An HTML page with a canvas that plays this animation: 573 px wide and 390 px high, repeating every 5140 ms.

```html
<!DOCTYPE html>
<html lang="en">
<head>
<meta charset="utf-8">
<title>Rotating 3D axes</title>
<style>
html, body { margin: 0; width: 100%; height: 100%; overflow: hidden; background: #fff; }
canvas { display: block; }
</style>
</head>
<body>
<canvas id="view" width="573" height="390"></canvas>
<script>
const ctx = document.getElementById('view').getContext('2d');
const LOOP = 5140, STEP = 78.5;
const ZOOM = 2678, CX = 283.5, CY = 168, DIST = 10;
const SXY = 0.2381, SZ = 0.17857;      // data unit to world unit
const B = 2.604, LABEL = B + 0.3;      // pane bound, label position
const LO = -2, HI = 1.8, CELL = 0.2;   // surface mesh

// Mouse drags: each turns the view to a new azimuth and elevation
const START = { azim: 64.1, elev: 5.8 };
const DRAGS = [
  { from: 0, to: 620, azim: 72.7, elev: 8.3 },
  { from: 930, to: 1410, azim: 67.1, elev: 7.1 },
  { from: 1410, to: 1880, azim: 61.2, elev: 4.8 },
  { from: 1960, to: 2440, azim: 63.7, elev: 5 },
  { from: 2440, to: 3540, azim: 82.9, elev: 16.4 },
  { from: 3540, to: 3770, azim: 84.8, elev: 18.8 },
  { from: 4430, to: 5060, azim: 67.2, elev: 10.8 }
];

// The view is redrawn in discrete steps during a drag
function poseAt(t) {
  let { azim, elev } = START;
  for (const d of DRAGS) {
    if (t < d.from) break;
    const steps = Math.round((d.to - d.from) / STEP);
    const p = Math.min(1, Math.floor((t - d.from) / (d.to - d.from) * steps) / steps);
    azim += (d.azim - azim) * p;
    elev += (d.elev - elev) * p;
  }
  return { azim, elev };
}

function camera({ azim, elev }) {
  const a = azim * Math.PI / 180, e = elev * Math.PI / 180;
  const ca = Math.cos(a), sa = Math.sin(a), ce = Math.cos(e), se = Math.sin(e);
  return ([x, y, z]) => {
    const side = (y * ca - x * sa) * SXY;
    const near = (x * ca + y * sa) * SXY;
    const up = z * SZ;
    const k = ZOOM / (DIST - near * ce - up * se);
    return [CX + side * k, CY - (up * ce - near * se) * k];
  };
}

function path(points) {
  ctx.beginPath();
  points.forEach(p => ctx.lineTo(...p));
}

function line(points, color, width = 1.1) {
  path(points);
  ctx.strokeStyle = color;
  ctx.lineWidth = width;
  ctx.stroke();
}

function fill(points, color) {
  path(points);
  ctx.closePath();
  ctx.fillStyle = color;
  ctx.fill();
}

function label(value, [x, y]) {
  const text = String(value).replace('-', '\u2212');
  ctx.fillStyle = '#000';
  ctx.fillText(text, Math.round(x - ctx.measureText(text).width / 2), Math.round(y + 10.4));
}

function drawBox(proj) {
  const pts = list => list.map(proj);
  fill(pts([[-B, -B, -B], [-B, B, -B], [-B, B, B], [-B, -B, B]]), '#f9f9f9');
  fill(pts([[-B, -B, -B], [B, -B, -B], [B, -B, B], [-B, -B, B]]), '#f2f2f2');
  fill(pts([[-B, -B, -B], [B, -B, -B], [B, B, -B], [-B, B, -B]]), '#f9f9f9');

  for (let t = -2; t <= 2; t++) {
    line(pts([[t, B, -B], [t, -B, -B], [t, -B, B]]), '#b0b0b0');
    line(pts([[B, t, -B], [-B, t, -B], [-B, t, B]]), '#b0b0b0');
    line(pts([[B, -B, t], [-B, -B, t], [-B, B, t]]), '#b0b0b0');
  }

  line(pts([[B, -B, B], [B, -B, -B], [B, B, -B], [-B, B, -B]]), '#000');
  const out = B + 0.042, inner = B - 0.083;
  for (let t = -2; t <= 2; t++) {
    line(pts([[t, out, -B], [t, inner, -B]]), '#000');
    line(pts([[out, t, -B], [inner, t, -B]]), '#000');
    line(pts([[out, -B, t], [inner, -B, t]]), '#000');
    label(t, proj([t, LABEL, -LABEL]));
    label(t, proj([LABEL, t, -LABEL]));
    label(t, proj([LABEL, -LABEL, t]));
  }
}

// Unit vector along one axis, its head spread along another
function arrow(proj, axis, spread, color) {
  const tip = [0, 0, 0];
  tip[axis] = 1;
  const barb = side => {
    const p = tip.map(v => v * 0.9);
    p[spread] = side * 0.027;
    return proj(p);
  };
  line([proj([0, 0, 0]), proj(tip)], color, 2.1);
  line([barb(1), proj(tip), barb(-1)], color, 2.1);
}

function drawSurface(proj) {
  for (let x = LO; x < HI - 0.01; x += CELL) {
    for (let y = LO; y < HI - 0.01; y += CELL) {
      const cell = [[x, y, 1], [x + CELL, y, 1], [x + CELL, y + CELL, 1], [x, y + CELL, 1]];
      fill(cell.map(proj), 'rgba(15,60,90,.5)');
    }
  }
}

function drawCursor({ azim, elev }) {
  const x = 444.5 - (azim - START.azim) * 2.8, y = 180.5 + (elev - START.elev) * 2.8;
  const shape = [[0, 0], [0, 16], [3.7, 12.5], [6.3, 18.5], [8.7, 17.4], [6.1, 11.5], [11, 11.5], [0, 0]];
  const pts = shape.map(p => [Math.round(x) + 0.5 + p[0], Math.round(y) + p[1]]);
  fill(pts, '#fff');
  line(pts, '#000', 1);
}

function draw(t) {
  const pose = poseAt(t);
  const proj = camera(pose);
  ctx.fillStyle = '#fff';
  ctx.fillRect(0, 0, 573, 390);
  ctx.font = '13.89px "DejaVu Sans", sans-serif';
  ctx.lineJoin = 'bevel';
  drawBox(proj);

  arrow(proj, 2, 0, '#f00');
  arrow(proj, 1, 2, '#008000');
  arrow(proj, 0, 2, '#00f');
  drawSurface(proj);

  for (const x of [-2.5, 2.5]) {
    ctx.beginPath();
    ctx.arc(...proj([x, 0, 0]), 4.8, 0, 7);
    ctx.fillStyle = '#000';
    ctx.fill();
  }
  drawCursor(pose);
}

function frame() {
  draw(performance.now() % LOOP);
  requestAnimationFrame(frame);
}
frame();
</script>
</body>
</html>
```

## Task requirements
Wherever a line above contains the string "points", copy that line.

## Expected output
function path(points) {
  points.forEach(p => ctx.lineTo(...p));
function line(points, color, width = 1.1) {
  path(points);
function fill(points, color) {
  path(points);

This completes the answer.